For cilantro, we definitely encourage harvesting and using as much as you can fresh!
We do have a couple of preferred preservation techniques for longer term storage, though!
Cilantro will take decently well to freezing. You can simply place the destemmed, washed and dried cilantro in a freezer rated ziplock bag and freeze it.
Cilantro can also be dried. We suggest hanging your plants upside down in an area with good air circulation and little light exposure. Keep them hanging until fully dried. Crush and store in an air tight glass jar.
Our more preferred method is to make herb infused ice cubes. These can be tossed into dishes for a fantastic fresh garden flavor over the winter. Here’s a few ideas:

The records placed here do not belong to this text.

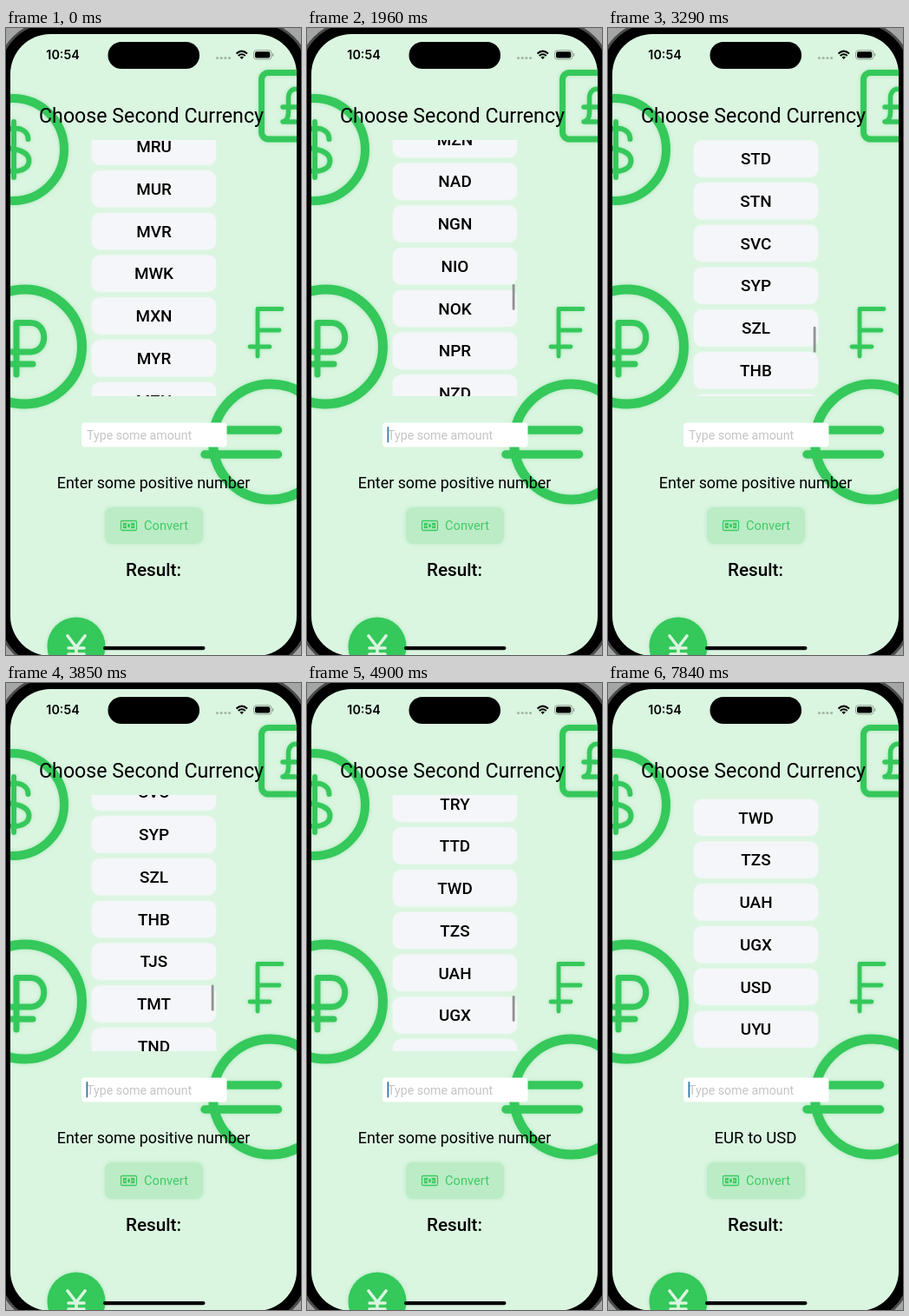
Write an HTML page that moves like this. It is 340 px wide and 722 px high and loops after 8 s.

```html
<!DOCTYPE html>
<html lang="en">
<head>
<meta charset="utf-8">
<title>Currency picker</title>
<style>
  html, body { margin: 0; width: 100%; height: 100%; overflow: hidden; background: #000; }
  svg { display: block; width: 340px; height: 722px; }
  text { font-family: Roboto, Inter, "Liberation Sans", sans-serif; text-anchor: middle; }
  .icons { fill: none; stroke: #35c85b; stroke-linecap: round; stroke-linejoin: round;
           filter: drop-shadow(0 0 2px rgba(52, 199, 89, .3)); }
  .card { fill: #f5f6f9; filter: drop-shadow(0 0 1.5px rgba(255, 255, 255, .6)); }
  .code { font-size: 18.9px; font-weight: 500; }
</style>
</head>
<body>
<svg viewBox="0 0 340 722">
  <defs>
    <clipPath id="screen"><rect x="5" y="7" width="330" height="716" rx="46"/></clipPath>
    <clipPath id="window"><rect x="92" y="129" width="156" height="295"/></clipPath>
  </defs>

  <rect width="340" height="722" fill="#a4a6a5"/>
  <rect x="-8" y="-6" width="356" height="742" rx="58" stroke="#4a4b4b" stroke-width="3"/>

  <g clip-path="url(#screen)">
    <rect x="5" y="7" width="330" height="716" fill="#daf5e0"/>
    <g class="icons">
      <g stroke-width="10">
        <circle cx="8" cy="140" r="59"/>
        <path stroke-width="6" d="M9 108V172M25.5 128C25.5 119 18 115.500 9 115.500C0 115.500-8 120-8 128C-8 136 0 138 9 139.500C18 141 26.500 144 26.500 153C26.500 161 18 165 9 165C0 165-8 161-9 152"/>
      </g>
      <g stroke-width="11">
        <circle cx="21.500" cy="367" r="66"/>
        <path stroke-width="7" d="M12 399V339.500H28C49 339.500 49 373 28 373H4M4 387H31"/>
      </g>
      <rect x="294.500" y="51.500" width="84" height="76.500" rx="8" stroke-width="7"/>
      <path stroke-width="5.500" d="M344 79C341 67 325.500 67 325.500 81V97C325.500 103 323 107 319 108H346M319 91H340"/>
      <path stroke-width="4.800" d="M318 323.500H290V378M290 348H315M281 367H304"/>
      <g stroke-width="11">
        <circle cx="305" cy="476.500" r="66.500"/>
        <path stroke-width="9.500" d="M229 463H313.500M229 491H313.500"/>
      </g>
      <circle cx="81" cy="712" r="33.500" fill="#35c85b" stroke="none"/>
      <path stroke="#daf5e0" stroke-width="3.600" d="M71 700L81 713L91 700M81 713V728M72 714H90M72 721H90"/>
    </g>

    <text x="167.500" y="109" font-size="23.200">Choose Second Currency</text>
    <g clip-path="url(#window)">
      <g id="list"></g>
      <rect id="bar" x="236.700" width="2.800" height="30" rx="1.400" fill="#8e9190"/>
    </g>

    <rect x="87" y="454.500" width="167.500" height="28" rx="4" fill="#fff"/>
    <text x="93" y="473.500" font-size="14.200" fill="#c3c4c6" style="text-anchor:start">Type some amount</text>
    <rect id="caret" x="92.500" y="459" width="1.800" height="18.500" rx=".9" fill="#2f78a8"/>

    <text id="hint" x="170" y="530"></text>

    <rect x="114" y="552" width="113" height="42" rx="8" fill="#bbecc6" style="filter:drop-shadow(0 0 2px rgba(52,199,89,.2))"/>
    <g fill="none" stroke="#3cc960" stroke-width="1.300">
      <rect x="132.500" y="567.500" width="18" height="11" rx="1.500"/>
      <rect x="134.800" y="569.800" width="13.400" height="6.400" fill="#3cc960" stroke="none"/>
      <ellipse cx="141.500" cy="573" rx="2.200" ry="3.200" stroke="#bbecc6" fill="#3cc960"/>
      <path stroke="#bbecc6" stroke-width="1" d="M137 572V574M146 572V574"/>
    </g>
    <text x="159" y="578" font-size="14.700" fill="#41ca64" style="text-anchor:start">Convert</text>
    <text x="170" y="630.500" font-size="20.700" font-weight="500">Result:</text>

    <text x="65.500" y="36" font-size="14.300" font-weight="600" style="font-family:Inter,Roboto,sans-serif">10:54</text>
    <rect x="117.500" y="16" width="105.500" height="31" rx="15.500"/>
    <g fill="#a3b7a8">
      <circle cx="243.500" cy="34.500" r="1.600"/><circle cx="248.200" cy="34.500" r="1.600"/>
      <circle cx="252.900" cy="34.500" r="1.600"/><circle cx="257.600" cy="34.500" r="1.600"/>
    </g>
    <g fill="none" stroke="#000" stroke-width="2">
      <path d="M265.500 29.500Q271.700 23.800 278 29.500M267.700 32Q271.700 28.500 275.800 32"/>
      <path d="M269.500 33.500Q271.700 31.800 274 33.500L271.700 36Z" fill="#000" stroke="none"/>
      <rect x="285.500" y="25.800" width="20.500" height="10.200" rx="3" stroke="#8fa294" stroke-width="1"/>
      <rect x="287" y="27.300" width="17.300" height="7.200" rx="1.800" fill="#000" stroke="none"/>
      <path d="M307.600 29.300V32.500" stroke="#8fa294" stroke-width="1.200"/>
    </g>
    <rect x="112" y="712" width="117.500" height="4.200" rx="2.100"/>
  </g>
</svg>

<script>
const LOOP = 8000, STEP = 70, PITCH = 48.75;
const $ = id => document.getElementById(id);
const list = $('list'), bar = $('bar'), caret = $('caret'), hint = $('hint');

const codes = ('MMK MNT MOP MRU MUR MVR MWK MXN MYR MZN NAD NGN NIO NOK NPR NZD OMR PAB PEN PGK ' +
  'PHP PKR PLN PYG QAR RON RSD RUB RWF SAR SBD SCR SDG SEK SGD SHP SLL SOS SRD SSP STD STN ' +
  'SVC SYP SZL THB TJS TMT TND TOP TRY TTD TWD TZS UAH UGX USD UYU UZS').split(' ');
const firstRow = codes.indexOf('MRU');

list.innerHTML = codes.map((code, i) => {
  const y = 136.5 + (i - firstRow) * PITCH;
  return `<g id="${code}"><rect class="card" x="99" y="${y - 21}" width="143" height="42" rx="9.5"/>` +
    `<text class="code" x="170.5" y="${y + 6.7}">${code}</text></g>`;
}).join('');
const picked = $('USD');

// time, scroll offset, speed in px per ms
const scroll = [
  [1260, 0, 0], [1470, -95.2, -.2], [1540, -100, 0], [2380, 1038, 1.6], [2940, 1789, 0],
  [3220, 1789, 0], [3290, 1789.8, .05], [4480, 2132.5, .3], [5250, 2362, 0],
  [5390, 2362, 0], [5600, 2370.2, 0]
];

const clamp = x => Math.max(0, Math.min(1, x));
const ramp = (t, from, to) => clamp((t - from) / (to - from));

function offsetAt(t) {
  const next = scroll.findIndex(k => k[0] > t);
  if (next === 0) return scroll[0][1];
  if (next < 0) return scroll[scroll.length - 1][1];
  const [t0, s0, v0] = scroll[next - 1], [t1, s1, v1] = scroll[next];
  const d = t1 - t0, u = (t - t0) / d, w = 1 - u;
  return s0 * w * w * (1 + 2 * u) + s1 * u * u * (3 - 2 * u) + d * u * w * (v0 * w - v1 * u);
}

function caretAt(t) {
  if (t < 255) return 0;
  const p = (t - 255) % 1040;
  return ramp(p, 0, 140) * (1 - ramp(p, 660, 780));
}

function draw(ms) {
  const t = Math.floor(ms / STEP) * STEP;
  const s = offsetAt(t);
  list.setAttribute('transform', `translate(0 ${-s.toFixed(2)})`);
  bar.setAttribute('y', 285.1 + s * .0327);
  bar.setAttribute('opacity', t < 1330 ? 0 : 1 - ramp(t, 7490, 7840));
  caret.setAttribute('opacity', caretAt(t));

  const press = t < 6580 ? 0 : 1 - ramp(t, 6650, 7000);
  picked.setAttribute('opacity', 1 - .7 * press);

  const chosen = t >= 6720;
  hint.textContent = chosen ? 'EUR to USD' : 'Enter some positive number';
  hint.setAttribute('font-size', chosen ? 18.6 : 17.9);
}

const start = performance.now();
function tick() {
  draw((performance.now() - start) % LOOP);
  requestAnimationFrame(tick);
}
tick();
</script>
</body>
</html>
```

- Straight Cilantro: 1/2 cup cilantro, blended with water to make a puree. Freeze into ice cube trays, store in a freezer bag.
- Basic Cilantro Oil: 1/2 cup cilantro + 1/4 cup olive oil + 1tbps water, well blended. Freeze into ice cube trays, store in a freezer bag.
- Garlic Cilantro Oil: 1/2 cup cilantro + 1/4 cup olive oil + 1tbps water + 1-2 diced garlic cloves, well blended. Freeze into ice cube trays, store in a freezer bag.
- Spicy Cilantro Oil: 1/2 cup cilantro + 1/4 cup olive oil + 1tbps water + 1-2 diced garlic cloves + 1/2tsp red pepper flakes, well blended. Freeze into ice cube trays, store in a freezer bag.
- Cilantro Pesto: You can substitute cilantro for basil in typical pesto recipes. We freeze into ice cube trays and store in a freezer bag.
Cilantro & Coriander In A Nutshell!
That’s pretty much all there is to it! We love our fresh and preserved cilantro/coriander harvests!
They are definitely one of our favorite herbs/spices to use in our kitchen. A homegrown harvest is a valuable addition to the northern garden.
As always, if you have any comments, thoughts, ideas or anything else to add, we encourage you to slap a comment down below!